With the death of entertainer Eartha Kitt came descriptions of her laced with words like of sultry, feline, animalistic, exotic and other adjectives that focused on her physical attributes and her ability to attract men. There were accounts of how a woman rejected by her mother and born out of a rape in the south managed to attain fame and fortune.

Her death also revived how she shook up American society, not with a slit dress, but with bold words about the Vietnam War spoken during a 1960s White House luncheon with Lady Bird Johnson, the president’s wife. Ms. Kitt told the group, “You send the best of this country off to be shot and maimed. They rebel in the street. They don’t want to go to school because they’re going to be snatched off from their mothers to be shot in Vietnam.”

Speaking the truth cost the girl from South Carolina, she was blacklisted in America and forced to work outside of the United States. She was also investigated by the FBI and CIA and it would not be unreasonable to think that there were attempts to besmirch her name and character.


“ ‘The thing that hurts, that became anger, was when I realized that if you tell the truth–in a country that says you’re entitled to tell the truth–you get your face slapped and you get put out of work,’ Ms. Kitt told a magazine two decades later,” reported the Associated Press.

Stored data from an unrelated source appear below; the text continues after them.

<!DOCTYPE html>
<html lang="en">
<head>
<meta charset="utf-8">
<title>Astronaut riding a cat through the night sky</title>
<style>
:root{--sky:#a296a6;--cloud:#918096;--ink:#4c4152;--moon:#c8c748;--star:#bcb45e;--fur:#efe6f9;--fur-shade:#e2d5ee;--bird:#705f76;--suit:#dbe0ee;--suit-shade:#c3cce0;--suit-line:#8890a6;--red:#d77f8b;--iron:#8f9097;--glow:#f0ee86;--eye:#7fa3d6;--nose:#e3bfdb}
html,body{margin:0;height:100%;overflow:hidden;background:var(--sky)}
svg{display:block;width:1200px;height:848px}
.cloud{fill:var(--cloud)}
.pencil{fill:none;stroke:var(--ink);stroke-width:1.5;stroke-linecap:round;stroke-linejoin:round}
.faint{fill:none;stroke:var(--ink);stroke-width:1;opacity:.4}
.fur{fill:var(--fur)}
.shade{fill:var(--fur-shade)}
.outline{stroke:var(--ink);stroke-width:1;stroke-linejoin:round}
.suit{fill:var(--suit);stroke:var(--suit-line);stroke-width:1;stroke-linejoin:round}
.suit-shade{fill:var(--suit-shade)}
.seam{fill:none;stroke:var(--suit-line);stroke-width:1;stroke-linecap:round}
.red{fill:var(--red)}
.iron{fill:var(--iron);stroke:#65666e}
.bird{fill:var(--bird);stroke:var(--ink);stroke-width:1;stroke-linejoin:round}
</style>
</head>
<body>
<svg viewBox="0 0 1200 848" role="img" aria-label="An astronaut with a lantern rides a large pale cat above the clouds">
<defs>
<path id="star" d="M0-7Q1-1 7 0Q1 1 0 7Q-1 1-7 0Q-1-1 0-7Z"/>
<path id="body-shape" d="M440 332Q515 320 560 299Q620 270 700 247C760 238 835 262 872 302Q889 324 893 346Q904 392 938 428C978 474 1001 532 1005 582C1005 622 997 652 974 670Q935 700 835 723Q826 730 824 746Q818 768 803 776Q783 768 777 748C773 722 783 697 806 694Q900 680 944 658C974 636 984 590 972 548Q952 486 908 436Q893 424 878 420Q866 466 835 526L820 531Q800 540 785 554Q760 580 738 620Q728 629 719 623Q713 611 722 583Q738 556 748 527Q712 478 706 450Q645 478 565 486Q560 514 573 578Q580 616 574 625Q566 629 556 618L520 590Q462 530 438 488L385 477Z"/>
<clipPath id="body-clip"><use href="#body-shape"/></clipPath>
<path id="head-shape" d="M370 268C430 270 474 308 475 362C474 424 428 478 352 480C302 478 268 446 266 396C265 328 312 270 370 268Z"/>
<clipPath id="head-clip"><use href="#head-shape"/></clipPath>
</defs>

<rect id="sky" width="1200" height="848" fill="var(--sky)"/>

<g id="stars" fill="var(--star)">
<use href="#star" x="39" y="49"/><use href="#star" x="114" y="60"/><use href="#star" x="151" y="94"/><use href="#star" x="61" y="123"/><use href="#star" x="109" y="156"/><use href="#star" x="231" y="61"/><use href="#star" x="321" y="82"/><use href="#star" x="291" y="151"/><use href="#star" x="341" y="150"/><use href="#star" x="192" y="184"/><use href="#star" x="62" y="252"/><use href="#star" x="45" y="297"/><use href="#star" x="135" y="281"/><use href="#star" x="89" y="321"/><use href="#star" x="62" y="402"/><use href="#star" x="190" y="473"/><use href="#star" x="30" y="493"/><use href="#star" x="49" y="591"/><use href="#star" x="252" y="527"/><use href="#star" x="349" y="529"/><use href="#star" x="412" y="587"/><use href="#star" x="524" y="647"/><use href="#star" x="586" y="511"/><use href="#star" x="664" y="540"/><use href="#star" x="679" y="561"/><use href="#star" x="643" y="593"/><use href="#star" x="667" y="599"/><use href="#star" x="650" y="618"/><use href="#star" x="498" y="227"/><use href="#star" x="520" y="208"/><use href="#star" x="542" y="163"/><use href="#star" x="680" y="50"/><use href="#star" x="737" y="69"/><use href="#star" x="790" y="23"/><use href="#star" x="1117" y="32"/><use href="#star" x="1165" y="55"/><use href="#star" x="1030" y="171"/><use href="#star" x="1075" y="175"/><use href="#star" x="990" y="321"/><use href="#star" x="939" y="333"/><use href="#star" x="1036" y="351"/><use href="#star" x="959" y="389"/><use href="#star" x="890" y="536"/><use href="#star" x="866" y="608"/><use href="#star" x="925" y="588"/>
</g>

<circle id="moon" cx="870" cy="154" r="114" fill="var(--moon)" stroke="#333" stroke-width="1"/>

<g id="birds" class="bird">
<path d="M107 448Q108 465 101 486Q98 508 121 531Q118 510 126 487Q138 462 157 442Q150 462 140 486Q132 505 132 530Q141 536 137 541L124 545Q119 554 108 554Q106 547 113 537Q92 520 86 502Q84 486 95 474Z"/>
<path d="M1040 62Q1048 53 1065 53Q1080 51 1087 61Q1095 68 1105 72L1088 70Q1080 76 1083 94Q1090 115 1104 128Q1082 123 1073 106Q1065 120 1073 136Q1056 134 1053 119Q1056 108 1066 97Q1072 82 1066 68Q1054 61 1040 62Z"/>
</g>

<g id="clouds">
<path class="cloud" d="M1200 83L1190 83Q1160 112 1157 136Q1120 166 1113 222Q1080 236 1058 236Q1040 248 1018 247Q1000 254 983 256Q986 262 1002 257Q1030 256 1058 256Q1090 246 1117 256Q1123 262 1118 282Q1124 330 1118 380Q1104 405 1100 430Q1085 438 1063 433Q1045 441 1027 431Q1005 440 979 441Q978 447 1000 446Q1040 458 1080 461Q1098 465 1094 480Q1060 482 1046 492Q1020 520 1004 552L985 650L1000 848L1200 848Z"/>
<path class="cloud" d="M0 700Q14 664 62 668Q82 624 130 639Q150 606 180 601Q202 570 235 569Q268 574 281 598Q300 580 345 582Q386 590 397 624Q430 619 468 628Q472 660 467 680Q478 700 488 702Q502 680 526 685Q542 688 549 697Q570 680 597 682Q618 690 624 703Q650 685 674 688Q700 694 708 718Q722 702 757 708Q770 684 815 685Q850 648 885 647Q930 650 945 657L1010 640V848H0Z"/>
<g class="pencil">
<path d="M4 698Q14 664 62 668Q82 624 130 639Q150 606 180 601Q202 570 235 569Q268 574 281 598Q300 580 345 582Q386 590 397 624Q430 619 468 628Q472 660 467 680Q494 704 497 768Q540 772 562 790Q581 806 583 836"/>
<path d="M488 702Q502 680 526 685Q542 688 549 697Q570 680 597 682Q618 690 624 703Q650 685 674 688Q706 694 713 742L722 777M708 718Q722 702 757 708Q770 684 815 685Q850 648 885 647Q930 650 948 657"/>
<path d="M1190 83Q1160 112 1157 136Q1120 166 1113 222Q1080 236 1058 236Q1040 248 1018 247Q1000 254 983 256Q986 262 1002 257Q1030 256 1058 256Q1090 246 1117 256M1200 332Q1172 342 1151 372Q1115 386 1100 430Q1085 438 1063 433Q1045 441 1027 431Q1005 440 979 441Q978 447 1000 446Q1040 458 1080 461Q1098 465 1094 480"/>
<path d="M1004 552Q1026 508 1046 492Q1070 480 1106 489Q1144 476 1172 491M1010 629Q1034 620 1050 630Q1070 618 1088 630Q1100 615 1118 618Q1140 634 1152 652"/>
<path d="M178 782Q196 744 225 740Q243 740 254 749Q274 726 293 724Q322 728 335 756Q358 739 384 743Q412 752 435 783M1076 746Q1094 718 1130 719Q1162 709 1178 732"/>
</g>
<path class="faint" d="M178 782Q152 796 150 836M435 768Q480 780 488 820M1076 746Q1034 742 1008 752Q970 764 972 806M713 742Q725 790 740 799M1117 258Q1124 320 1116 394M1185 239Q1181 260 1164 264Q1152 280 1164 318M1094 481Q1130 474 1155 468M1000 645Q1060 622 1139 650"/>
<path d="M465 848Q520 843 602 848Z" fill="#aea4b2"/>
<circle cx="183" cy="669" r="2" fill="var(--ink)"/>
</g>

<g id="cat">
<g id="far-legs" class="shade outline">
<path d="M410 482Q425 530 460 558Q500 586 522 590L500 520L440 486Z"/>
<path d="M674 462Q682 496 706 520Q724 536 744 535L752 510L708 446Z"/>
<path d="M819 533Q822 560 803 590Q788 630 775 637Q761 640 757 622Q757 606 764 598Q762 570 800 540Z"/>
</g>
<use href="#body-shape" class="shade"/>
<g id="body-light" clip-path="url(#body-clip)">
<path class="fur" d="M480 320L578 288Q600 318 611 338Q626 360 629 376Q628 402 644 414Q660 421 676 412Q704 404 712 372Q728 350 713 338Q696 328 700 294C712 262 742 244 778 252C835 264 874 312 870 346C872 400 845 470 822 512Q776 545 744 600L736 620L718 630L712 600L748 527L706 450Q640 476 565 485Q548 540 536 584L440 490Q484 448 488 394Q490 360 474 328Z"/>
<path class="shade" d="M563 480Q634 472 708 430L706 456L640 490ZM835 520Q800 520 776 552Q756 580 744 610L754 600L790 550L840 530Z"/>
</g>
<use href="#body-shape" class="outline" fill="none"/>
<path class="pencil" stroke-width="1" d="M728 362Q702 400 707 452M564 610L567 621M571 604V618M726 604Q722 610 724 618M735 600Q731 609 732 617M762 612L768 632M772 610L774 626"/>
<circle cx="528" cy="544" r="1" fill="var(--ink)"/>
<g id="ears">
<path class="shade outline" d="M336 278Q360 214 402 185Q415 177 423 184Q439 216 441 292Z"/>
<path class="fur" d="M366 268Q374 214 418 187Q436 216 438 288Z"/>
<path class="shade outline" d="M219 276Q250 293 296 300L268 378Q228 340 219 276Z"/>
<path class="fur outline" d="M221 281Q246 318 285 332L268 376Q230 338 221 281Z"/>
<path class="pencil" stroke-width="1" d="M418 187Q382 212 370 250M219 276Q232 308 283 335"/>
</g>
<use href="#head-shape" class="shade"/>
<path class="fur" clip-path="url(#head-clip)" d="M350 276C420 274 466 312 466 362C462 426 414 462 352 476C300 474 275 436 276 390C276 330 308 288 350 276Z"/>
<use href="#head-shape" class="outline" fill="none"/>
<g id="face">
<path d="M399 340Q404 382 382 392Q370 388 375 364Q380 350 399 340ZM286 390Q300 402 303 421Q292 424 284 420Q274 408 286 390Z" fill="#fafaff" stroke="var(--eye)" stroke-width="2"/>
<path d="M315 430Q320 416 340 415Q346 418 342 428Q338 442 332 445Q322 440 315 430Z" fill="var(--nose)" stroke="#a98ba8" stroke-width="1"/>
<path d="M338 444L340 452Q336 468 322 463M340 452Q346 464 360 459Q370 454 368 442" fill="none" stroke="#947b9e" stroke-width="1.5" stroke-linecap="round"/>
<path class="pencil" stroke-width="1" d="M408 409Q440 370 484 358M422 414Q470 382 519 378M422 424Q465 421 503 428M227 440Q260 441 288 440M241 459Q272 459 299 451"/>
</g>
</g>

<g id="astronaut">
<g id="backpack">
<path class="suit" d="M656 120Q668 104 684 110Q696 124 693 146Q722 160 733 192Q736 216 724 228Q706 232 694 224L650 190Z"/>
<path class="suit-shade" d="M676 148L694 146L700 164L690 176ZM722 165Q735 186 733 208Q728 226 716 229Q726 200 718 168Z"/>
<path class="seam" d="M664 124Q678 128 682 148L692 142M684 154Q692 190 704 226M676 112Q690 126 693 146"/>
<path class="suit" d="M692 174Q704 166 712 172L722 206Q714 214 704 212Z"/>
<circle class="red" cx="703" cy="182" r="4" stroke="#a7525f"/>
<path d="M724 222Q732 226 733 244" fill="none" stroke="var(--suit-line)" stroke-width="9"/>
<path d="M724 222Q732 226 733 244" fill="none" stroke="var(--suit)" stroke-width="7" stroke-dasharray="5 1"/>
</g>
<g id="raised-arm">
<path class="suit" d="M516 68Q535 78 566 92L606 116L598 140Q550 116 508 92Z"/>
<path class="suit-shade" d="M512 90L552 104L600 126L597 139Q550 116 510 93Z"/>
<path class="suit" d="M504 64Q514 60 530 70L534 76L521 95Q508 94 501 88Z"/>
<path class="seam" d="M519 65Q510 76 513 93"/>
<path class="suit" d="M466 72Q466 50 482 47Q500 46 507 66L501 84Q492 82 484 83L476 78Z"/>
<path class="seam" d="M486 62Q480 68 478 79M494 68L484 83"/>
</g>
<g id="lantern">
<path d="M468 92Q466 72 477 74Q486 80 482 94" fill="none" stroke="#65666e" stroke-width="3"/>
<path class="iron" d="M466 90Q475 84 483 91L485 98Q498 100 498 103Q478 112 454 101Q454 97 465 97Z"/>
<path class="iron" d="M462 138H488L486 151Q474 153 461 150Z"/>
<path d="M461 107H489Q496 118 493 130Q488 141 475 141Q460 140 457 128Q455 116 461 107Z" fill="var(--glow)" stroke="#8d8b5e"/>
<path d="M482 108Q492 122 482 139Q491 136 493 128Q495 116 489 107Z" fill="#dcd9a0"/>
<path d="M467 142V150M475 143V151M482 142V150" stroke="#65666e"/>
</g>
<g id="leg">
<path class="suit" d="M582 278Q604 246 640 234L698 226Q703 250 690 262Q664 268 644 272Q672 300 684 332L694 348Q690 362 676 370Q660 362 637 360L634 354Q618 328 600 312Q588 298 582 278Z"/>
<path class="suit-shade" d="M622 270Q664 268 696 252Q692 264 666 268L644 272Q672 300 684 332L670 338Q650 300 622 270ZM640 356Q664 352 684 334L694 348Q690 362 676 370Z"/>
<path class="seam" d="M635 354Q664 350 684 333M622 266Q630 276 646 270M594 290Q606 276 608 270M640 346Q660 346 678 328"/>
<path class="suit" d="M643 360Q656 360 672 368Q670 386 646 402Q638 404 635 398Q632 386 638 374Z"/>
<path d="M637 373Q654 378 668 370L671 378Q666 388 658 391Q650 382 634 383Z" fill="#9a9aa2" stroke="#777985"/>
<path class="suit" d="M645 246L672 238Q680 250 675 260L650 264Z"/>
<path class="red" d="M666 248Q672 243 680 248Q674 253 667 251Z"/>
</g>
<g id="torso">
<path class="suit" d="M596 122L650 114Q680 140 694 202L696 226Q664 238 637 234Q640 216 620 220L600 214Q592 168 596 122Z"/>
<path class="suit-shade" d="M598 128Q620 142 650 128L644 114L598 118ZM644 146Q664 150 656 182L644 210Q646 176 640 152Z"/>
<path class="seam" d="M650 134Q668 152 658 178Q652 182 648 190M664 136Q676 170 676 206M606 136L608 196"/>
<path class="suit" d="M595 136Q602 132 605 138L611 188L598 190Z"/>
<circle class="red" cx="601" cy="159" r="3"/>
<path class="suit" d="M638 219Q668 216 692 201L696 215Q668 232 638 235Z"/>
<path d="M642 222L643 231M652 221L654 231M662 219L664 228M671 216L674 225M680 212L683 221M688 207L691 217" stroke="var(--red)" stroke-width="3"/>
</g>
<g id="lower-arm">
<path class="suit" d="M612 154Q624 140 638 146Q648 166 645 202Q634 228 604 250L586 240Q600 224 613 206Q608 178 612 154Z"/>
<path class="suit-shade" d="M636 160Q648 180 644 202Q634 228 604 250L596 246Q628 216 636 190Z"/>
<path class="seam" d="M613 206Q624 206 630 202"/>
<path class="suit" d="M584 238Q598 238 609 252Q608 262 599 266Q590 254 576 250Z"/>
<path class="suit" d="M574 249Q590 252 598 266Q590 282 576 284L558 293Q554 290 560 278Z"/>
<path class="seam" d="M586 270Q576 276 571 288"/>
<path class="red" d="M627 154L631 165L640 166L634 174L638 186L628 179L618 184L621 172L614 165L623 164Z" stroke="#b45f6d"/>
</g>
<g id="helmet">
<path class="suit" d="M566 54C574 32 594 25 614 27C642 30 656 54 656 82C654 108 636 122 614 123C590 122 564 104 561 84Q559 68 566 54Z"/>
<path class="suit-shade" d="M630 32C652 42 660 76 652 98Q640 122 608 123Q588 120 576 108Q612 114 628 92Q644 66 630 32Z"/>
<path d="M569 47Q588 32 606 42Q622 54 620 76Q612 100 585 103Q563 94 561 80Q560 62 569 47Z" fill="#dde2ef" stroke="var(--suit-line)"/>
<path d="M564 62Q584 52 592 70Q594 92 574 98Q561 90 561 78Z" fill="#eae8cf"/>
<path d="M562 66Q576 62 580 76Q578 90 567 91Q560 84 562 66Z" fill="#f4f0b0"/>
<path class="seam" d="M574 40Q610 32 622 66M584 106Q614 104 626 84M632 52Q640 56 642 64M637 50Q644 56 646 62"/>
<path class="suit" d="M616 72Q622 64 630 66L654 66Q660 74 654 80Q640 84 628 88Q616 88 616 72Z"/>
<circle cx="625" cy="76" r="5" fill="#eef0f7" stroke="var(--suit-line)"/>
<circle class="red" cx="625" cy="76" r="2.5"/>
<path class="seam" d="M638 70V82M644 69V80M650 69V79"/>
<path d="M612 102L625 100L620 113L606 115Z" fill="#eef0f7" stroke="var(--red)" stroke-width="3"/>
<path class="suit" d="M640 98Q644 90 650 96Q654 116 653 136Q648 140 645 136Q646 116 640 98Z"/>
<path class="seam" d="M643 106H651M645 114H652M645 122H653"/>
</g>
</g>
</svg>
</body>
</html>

But Ms. Kitt was not the only Black entertainer targeted by the FBI or mentioned, or cross-referenced in files related to federal investigations. A quick review of the index of the FBI Electronic Reading Room turned up names like opera singer Marion Anderson, author James Baldwin, musician Cab Calloway, actress Dorothy Dandridge, entertainer Sammy Davis, Jr., blues great Billie Holiday and jazz musicians Charles Mingus and Thelonious Monk and the late rapper Tupac Shakur.

It is stunning that in a society where freedom of speech and political expression are often bandied about, the ugly underside, and often hidden truth, of American history is that speaking the truth to power comes with a heavy price. For entertainers, there is broad acceptance of action, activity, thought and advocacy that does not challenge or even point out wrongs in the society. There is plenty of tolerance for the lewd and the crude, but urging a nation to correct an errant course is hardly, if ever, welcomed.